Print the lines below exactly as written, with none missing.
:: Information shown ::
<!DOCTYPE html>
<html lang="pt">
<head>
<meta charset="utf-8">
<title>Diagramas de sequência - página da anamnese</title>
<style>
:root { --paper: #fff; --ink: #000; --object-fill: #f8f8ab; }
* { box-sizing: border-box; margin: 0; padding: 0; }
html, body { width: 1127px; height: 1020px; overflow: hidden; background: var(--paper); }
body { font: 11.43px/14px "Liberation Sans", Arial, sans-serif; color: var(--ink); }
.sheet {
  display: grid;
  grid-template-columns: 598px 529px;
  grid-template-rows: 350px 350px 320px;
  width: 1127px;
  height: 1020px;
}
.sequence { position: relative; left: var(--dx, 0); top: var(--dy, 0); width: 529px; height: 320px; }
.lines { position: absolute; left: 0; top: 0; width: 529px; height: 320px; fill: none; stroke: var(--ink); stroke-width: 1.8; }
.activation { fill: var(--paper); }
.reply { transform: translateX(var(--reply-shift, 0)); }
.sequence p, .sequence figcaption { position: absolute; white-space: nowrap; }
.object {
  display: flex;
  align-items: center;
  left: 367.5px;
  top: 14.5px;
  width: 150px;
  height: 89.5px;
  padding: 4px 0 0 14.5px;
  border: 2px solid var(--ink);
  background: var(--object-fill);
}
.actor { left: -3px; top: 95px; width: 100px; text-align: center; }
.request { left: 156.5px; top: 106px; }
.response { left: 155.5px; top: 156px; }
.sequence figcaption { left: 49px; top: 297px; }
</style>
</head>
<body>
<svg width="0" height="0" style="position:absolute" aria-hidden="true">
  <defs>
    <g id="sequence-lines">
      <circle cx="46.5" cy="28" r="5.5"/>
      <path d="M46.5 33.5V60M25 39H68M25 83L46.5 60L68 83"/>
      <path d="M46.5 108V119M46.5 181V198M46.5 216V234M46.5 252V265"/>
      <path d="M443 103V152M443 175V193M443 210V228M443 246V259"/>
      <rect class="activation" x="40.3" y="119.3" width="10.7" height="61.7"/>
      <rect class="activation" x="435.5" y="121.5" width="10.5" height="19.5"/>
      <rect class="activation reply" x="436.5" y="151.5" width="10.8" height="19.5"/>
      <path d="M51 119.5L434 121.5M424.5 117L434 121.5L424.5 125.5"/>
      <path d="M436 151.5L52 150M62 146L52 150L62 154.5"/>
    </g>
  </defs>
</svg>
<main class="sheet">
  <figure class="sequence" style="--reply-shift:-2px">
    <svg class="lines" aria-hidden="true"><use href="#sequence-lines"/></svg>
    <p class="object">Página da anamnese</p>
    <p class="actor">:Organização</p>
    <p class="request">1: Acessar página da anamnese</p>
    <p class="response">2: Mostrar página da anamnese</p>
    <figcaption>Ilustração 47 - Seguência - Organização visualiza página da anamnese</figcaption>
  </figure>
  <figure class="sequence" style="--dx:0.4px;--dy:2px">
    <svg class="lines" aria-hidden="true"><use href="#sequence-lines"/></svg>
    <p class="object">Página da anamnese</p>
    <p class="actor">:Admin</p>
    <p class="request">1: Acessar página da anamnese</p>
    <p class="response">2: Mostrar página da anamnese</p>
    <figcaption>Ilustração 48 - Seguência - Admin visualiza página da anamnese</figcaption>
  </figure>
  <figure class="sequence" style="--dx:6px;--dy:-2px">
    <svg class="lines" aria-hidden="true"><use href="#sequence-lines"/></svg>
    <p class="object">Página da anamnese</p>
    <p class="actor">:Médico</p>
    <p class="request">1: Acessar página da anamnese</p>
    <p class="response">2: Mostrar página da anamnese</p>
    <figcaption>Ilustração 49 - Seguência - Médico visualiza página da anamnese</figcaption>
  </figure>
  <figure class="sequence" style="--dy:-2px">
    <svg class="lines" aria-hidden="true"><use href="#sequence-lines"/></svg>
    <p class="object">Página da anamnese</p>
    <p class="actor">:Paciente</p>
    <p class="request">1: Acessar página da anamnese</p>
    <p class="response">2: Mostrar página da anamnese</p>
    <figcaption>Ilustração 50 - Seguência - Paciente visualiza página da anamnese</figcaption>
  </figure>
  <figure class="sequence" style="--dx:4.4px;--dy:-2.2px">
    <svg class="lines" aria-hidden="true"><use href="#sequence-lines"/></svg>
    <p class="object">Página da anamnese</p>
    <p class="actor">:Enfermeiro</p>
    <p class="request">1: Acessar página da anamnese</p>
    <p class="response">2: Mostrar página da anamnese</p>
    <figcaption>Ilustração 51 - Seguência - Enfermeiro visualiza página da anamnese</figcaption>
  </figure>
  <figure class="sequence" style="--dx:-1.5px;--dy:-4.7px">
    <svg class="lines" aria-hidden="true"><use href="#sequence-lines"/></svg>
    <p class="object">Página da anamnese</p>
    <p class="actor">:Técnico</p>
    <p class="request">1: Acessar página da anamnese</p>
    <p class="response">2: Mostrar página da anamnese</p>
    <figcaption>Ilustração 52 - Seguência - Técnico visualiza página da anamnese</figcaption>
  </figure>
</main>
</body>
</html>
:::
> Result below
<!DOCTYPE html>
<html lang="pt">
<head>
<meta charset="utf-8">
<title>Diagramas de sequência - página da anamnese</title>
<style>
:root { --paper: #fff; --ink: #000; --object-fill: #f8f8ab; }
* { box-sizing: border-box; margin: 0; padding: 0; }
html, body { width: 1127px; height: 1020px; overflow: hidden; background: var(--paper); }
body { font: 11.43px/14px "Liberation Sans", Arial, sans-serif; color: var(--ink); }
.sheet {
  display: grid;
  grid-template-columns: 598px 529px;
  grid-template-rows: 350px 350px 320px;
  width: 1127px;
  height: 1020px;
}
.sequence { position: relative; left: var(--dx, 0); top: var(--dy, 0); width: 529px; height: 320px; }
.lines { position: absolute; left: 0; top: 0; width: 529px; height: 320px; fill: none; stroke: var(--ink); stroke-width: 1.8; }
.activation { fill: var(--paper); }
.reply { transform: translateX(var(--reply-shift, 0)); }
.sequence p, .sequence figcaption { position: absolute; white-space: nowrap; }
.object {
  display: flex;
  align-items: center;
  left: 367.5px;
  top: 14.5px;
  width: 150px;
  height: 89.5px;
  padding: 4px 0 0 14.5px;
  border: 2px solid var(--ink);
  background: var(--object-fill);
}
.actor { left: -3px; top: 95px; width: 100px; text-align: center; }
.request { left: 156.5px; top: 106px; }
.response { left: 155.5px; top: 156px; }
.sequence figcaption { left: 49px; top: 297px; }
</style>
</head>
<body>
<svg width="0" height="0" style="position:absolute" aria-hidden="true">
  <defs>
    <g id="sequence-lines">
      <circle cx="46.5" cy="28" r="5.5"/>
      <path d="M46.5 33.5V60M25 39H68M25 83L46.5 60L68 83"/>
      <path d="M46.5 108V119M46.5 181V198M46.5 216V234M46.5 252V265"/>
      <path d="M443 103V152M443 175V193M443 210V228M443 246V259"/>
      <rect class="activation" x="40.3" y="119.3" width="10.7" height="61.7"/>
      <rect class="activation" x="435.5" y="121.5" width="10.5" height="19.5"/>
      <rect class="activation reply" x="436.5" y="151.5" width="10.8" height="19.5"/>
      <path d="M51 119.5L434 121.5M424.5 117L434 121.5L424.5 125.5"/>
      <path d="M436 151.5L52 150M62 146L52 150L62 154.5"/>
    </g>
  </defs>
</svg>
<main class="sheet">
  <figure class="sequence" style="--reply-shift:-2px">
    <svg class="lines" aria-hidden="true"><use href="#sequence-lines"/></svg>
    <p class="object">Página da anamnese</p>
    <p class="actor">:Organização</p>
    <p class="request">1: Acessar página da anamnese</p>
    <p class="response">2: Mostrar página da anamnese</p>
    <figcaption>Ilustração 47 - Seguência - Organização visualiza página da anamnese</figcaption>
  </figure>
  <figure class="sequence" style="--dx:0.4px;--dy:2px">
    <svg class="lines" aria-hidden="true"><use href="#sequence-lines"/></svg>
    <p class="object">Página da anamnese</p>
    <p class="actor">:Admin</p>
    <p class="request">1: Acessar página da anamnese</p>
    <p class="response">2: Mostrar página da anamnese</p>
    <figcaption>Ilustração 48 - Seguência - Admin visualiza página da anamnese</figcaption>
  </figure>
  <figure class="sequence" style="--dx:6px;--dy:-2px">
    <svg class="lines" aria-hidden="true"><use href="#sequence-lines"/></svg>
    <p class="object">Página da anamnese</p>
    <p class="actor">:Médico</p>
    <p class="request">1: Acessar página da anamnese</p>
    <p class="response">2: Mostrar página da anamnese</p>
    <figcaption>Ilustração 49 - Seguência - Médico visualiza página da anamnese</figcaption>
  </figure>
  <figure class="sequence" style="--dy:-2px">
    <svg class="lines" aria-hidden="true"><use href="#sequence-lines"/></svg>
    <p class="object">Página da anamnese</p>
    <p class="actor">:Paciente</p>
    <p class="request">1: Acessar página da anamnese</p>
    <p class="response">2: Mostrar página da anamnese</p>
    <figcaption>Ilustração 50 - Seguência - Paciente visualiza página da anamnese</figcaption>
  </figure>
  <figure class="sequence" style="--dx:4.4px;--dy:-2.2px">
    <svg class="lines" aria-hidden="true"><use href="#sequence-lines"/></svg>
    <p class="object">Página da anamnese</p>
    <p class="actor">:Enfermeiro</p>
    <p class="request">1: Acessar página da anamnese</p>
    <p class="response">2: Mostrar página da anamnese</p>
    <figcaption>Ilustração 51 - Seguência - Enfermeiro visualiza página da anamnese</figcaption>
  </figure>
  <figure class="sequence" style="--dx:-1.5px;--dy:-4.7px">
    <svg class="lines" aria-hidden="true"><use href="#sequence-lines"/></svg>
    <p class="object">Página da anamnese</p>
    <p class="actor">:Técnico</p>
    <p class="request">1: Acessar página da anamnese</p>
    <p class="response">2: Mostrar página da anamnese</p>
    <figcaption>Ilustração 52 - Seguência - Técnico visualiza página da anamnese</figcaption>
  </figure>
</main>
</body>
</html>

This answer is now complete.